For the entries below, work out how many lines contain the string "outColor" and write only the number.

++++ RECORDS FOR PROCESSING

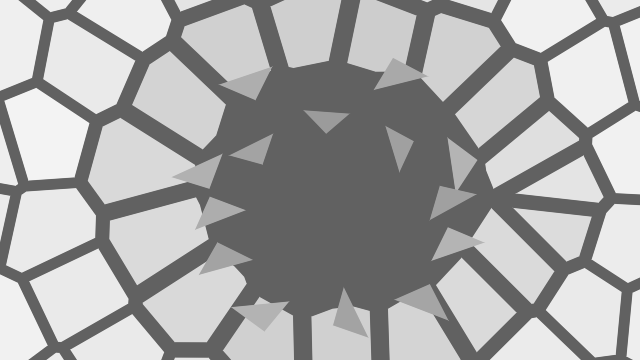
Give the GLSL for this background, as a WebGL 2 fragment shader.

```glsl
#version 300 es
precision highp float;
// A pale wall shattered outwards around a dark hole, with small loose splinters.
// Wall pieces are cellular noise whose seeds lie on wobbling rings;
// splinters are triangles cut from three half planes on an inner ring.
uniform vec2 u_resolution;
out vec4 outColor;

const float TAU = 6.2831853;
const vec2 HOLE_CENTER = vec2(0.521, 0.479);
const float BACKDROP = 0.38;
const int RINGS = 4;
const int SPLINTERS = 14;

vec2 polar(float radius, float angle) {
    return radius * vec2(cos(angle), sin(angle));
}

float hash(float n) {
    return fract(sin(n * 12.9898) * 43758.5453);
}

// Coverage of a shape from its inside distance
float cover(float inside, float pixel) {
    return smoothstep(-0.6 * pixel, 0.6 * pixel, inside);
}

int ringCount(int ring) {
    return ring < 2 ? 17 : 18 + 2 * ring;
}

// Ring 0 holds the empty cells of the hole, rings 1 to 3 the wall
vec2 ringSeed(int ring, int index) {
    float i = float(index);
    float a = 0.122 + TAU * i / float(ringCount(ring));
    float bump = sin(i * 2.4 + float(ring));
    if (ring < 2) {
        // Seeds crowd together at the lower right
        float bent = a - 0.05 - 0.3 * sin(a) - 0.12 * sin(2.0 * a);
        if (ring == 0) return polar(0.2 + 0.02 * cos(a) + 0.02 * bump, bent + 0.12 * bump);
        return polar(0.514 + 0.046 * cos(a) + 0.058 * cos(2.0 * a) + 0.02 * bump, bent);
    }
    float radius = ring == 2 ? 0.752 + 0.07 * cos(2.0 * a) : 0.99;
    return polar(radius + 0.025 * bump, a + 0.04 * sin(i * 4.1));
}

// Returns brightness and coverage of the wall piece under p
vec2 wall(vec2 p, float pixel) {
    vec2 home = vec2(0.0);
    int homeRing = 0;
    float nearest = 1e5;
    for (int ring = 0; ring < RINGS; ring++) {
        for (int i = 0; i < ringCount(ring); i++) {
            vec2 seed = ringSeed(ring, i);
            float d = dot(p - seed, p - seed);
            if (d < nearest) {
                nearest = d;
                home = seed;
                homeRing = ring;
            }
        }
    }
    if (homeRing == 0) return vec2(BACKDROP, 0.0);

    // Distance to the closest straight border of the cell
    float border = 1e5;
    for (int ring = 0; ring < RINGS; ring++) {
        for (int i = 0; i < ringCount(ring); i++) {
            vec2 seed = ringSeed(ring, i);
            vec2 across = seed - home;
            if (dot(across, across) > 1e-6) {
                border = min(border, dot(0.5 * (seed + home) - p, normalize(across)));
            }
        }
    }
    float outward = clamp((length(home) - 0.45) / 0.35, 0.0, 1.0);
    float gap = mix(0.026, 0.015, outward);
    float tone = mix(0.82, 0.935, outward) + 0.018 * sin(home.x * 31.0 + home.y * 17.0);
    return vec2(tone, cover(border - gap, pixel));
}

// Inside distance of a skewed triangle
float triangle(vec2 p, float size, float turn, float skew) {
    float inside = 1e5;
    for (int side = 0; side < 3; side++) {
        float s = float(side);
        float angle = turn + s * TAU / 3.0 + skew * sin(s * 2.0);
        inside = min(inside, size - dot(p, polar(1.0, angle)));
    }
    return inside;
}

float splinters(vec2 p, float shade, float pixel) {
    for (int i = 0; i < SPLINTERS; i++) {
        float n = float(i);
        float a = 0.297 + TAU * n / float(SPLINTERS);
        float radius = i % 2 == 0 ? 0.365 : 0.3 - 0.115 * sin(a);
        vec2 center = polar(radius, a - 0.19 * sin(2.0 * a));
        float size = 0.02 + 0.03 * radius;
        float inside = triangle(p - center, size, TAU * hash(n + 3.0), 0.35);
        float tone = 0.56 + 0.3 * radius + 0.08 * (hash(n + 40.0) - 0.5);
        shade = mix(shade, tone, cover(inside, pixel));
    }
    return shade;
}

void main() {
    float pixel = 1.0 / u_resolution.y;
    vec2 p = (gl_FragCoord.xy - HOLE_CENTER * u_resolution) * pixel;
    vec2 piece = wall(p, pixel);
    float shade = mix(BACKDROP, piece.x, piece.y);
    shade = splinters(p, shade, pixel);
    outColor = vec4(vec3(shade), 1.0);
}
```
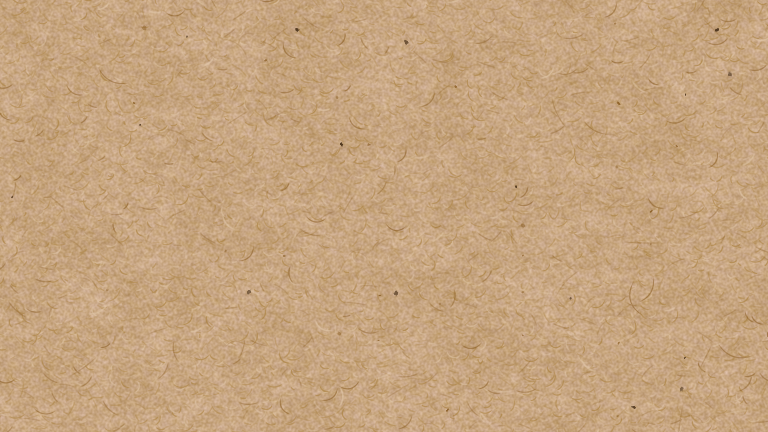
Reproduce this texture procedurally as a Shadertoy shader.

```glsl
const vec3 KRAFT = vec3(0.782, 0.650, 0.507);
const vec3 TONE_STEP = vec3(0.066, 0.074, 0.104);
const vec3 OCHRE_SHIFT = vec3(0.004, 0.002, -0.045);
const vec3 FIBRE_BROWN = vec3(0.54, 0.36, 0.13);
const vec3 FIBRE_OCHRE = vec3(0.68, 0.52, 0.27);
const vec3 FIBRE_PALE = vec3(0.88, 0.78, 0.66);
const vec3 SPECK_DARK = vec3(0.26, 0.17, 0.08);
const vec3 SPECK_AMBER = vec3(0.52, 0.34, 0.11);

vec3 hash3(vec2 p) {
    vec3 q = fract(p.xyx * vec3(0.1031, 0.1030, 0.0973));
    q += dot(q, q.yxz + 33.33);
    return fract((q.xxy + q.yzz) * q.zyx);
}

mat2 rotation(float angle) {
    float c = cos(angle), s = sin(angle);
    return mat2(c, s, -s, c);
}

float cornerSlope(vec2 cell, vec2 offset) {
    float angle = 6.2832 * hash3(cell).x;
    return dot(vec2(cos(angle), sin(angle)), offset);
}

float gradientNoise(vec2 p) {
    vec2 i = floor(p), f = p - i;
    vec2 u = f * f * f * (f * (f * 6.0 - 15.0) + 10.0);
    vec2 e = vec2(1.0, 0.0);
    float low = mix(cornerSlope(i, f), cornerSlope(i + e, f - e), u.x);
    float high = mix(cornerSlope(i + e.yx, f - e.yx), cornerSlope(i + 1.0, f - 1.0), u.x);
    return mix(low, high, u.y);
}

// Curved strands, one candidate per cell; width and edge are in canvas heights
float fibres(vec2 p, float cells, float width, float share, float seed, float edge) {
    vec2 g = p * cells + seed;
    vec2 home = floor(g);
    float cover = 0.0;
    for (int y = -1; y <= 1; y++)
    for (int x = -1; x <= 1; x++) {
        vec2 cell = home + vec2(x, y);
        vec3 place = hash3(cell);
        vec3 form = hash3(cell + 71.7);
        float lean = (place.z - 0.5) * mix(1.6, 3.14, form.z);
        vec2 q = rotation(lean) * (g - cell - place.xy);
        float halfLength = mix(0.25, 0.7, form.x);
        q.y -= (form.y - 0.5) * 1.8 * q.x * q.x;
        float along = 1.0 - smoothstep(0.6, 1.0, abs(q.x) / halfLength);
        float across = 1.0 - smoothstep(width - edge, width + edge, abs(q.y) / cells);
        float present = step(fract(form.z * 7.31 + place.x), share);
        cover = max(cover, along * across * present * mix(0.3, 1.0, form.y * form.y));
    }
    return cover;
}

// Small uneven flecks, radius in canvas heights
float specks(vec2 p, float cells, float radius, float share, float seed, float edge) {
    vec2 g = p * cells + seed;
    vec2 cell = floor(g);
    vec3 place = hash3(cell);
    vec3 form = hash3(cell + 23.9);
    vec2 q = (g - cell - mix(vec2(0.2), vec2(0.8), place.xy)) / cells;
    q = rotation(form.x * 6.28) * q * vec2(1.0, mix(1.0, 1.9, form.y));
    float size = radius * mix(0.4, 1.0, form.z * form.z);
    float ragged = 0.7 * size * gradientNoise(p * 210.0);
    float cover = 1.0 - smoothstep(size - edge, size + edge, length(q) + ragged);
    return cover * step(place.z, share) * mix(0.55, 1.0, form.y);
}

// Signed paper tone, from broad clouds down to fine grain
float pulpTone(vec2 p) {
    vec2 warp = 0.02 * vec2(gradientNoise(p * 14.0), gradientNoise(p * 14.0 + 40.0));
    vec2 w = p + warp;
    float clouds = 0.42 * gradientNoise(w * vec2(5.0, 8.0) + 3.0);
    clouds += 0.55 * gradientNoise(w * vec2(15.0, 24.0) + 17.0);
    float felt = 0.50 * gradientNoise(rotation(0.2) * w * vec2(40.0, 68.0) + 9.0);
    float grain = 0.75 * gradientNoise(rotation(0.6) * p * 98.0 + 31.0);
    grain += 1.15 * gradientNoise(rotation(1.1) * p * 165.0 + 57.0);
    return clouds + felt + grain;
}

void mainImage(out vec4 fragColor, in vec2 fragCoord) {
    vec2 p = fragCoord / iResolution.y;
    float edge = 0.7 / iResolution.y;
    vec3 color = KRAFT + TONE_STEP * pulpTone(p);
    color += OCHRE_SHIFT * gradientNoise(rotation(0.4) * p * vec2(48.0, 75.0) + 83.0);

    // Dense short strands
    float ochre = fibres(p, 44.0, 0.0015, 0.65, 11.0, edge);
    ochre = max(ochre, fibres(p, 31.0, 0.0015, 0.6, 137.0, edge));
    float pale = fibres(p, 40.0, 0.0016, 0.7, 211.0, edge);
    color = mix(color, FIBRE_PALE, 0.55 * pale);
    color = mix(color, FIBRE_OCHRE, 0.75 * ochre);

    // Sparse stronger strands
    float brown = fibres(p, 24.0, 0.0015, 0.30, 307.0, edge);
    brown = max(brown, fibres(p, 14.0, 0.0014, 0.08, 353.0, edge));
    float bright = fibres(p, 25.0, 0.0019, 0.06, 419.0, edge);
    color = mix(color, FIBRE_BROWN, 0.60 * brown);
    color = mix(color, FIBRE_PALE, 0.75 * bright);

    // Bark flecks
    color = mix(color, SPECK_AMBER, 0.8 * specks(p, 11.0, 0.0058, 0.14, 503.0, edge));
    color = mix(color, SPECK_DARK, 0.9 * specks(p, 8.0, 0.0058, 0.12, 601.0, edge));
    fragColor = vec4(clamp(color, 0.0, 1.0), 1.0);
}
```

++++++++

**RESPONSE TO THE EXERCISE**
2